Exercise prompt:
Retype each line of the data below exactly, beginning with the first and ending with the one that contains "background: var(--paper);". Pictures do not belong in the copy.

Records:
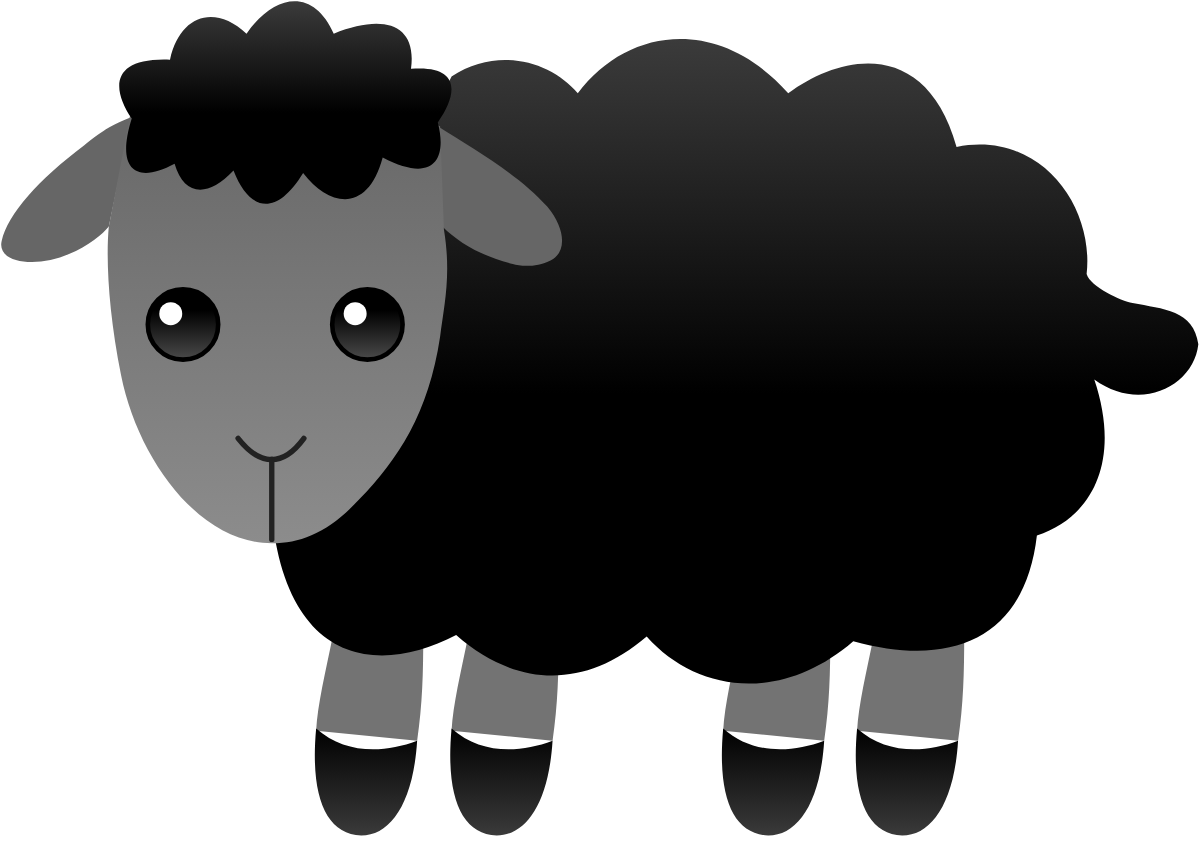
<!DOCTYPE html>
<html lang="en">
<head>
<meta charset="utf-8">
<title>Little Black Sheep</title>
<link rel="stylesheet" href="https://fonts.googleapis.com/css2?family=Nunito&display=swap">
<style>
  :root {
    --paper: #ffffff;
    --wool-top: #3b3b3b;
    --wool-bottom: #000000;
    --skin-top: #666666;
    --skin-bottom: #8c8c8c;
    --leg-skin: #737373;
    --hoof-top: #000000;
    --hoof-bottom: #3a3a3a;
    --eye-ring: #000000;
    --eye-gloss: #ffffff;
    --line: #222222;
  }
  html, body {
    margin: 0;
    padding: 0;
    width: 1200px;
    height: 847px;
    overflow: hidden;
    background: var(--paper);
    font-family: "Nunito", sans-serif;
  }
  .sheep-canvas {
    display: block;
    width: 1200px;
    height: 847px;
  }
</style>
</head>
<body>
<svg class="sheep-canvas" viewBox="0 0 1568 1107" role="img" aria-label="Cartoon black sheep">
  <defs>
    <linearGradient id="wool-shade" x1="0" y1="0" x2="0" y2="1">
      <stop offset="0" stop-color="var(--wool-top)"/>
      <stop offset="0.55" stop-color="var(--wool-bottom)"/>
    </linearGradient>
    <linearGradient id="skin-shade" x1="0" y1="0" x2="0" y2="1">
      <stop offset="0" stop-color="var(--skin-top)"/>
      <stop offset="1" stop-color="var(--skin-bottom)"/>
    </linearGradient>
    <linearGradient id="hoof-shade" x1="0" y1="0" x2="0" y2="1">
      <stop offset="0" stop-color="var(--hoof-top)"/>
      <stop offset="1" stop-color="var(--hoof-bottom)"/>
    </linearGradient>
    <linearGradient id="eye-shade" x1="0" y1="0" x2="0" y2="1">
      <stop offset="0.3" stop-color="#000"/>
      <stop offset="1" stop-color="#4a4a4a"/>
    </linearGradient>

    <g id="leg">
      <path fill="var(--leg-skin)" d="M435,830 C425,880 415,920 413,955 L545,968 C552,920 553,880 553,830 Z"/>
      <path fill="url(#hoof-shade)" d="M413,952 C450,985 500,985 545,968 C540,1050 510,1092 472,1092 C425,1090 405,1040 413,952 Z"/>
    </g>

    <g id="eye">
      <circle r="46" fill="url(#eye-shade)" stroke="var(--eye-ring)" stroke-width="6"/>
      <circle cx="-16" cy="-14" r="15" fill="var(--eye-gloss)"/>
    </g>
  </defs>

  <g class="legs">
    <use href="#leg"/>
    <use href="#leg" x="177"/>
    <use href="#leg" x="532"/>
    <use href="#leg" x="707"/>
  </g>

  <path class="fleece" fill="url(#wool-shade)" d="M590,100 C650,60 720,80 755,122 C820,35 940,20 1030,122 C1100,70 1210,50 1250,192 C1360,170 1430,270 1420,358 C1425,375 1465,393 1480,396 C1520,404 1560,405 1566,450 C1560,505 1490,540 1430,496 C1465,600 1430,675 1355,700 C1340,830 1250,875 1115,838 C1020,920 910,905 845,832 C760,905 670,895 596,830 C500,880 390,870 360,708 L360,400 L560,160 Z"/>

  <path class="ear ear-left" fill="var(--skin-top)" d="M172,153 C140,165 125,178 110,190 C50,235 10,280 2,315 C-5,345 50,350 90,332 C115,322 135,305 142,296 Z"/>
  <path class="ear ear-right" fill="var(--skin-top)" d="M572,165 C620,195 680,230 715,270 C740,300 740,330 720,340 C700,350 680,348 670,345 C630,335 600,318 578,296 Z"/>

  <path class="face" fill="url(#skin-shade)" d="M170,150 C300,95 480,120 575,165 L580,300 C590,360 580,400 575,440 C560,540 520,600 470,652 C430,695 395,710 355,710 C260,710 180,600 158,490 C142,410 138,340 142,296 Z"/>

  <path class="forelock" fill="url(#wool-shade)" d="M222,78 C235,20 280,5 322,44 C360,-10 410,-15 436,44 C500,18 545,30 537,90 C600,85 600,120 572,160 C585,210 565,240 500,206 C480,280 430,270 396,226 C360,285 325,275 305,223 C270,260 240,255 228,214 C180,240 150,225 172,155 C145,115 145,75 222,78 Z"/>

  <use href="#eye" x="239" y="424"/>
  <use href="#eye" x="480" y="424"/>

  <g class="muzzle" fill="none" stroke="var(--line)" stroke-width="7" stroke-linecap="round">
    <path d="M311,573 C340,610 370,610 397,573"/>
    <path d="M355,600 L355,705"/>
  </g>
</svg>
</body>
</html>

Task result:
<!DOCTYPE html>
<html lang="en">
<head>
<meta charset="utf-8">
<title>Little Black Sheep</title>
<link rel="stylesheet" href="https://fonts.googleapis.com/css2?family=Nunito&display=swap">
<style>
  :root {
    --paper: #ffffff;
    --wool-top: #3b3b3b;
    --wool-bottom: #000000;
    --skin-top: #666666;
    --skin-bottom: #8c8c8c;
    --leg-skin: #737373;
    --hoof-top: #000000;
    --hoof-bottom: #3a3a3a;
    --eye-ring: #000000;
    --eye-gloss: #ffffff;
    --line: #222222;
  }
  html, body {
    margin: 0;
    padding: 0;
    width: 1200px;
    height: 847px;
    overflow: hidden;
    background: var(--paper);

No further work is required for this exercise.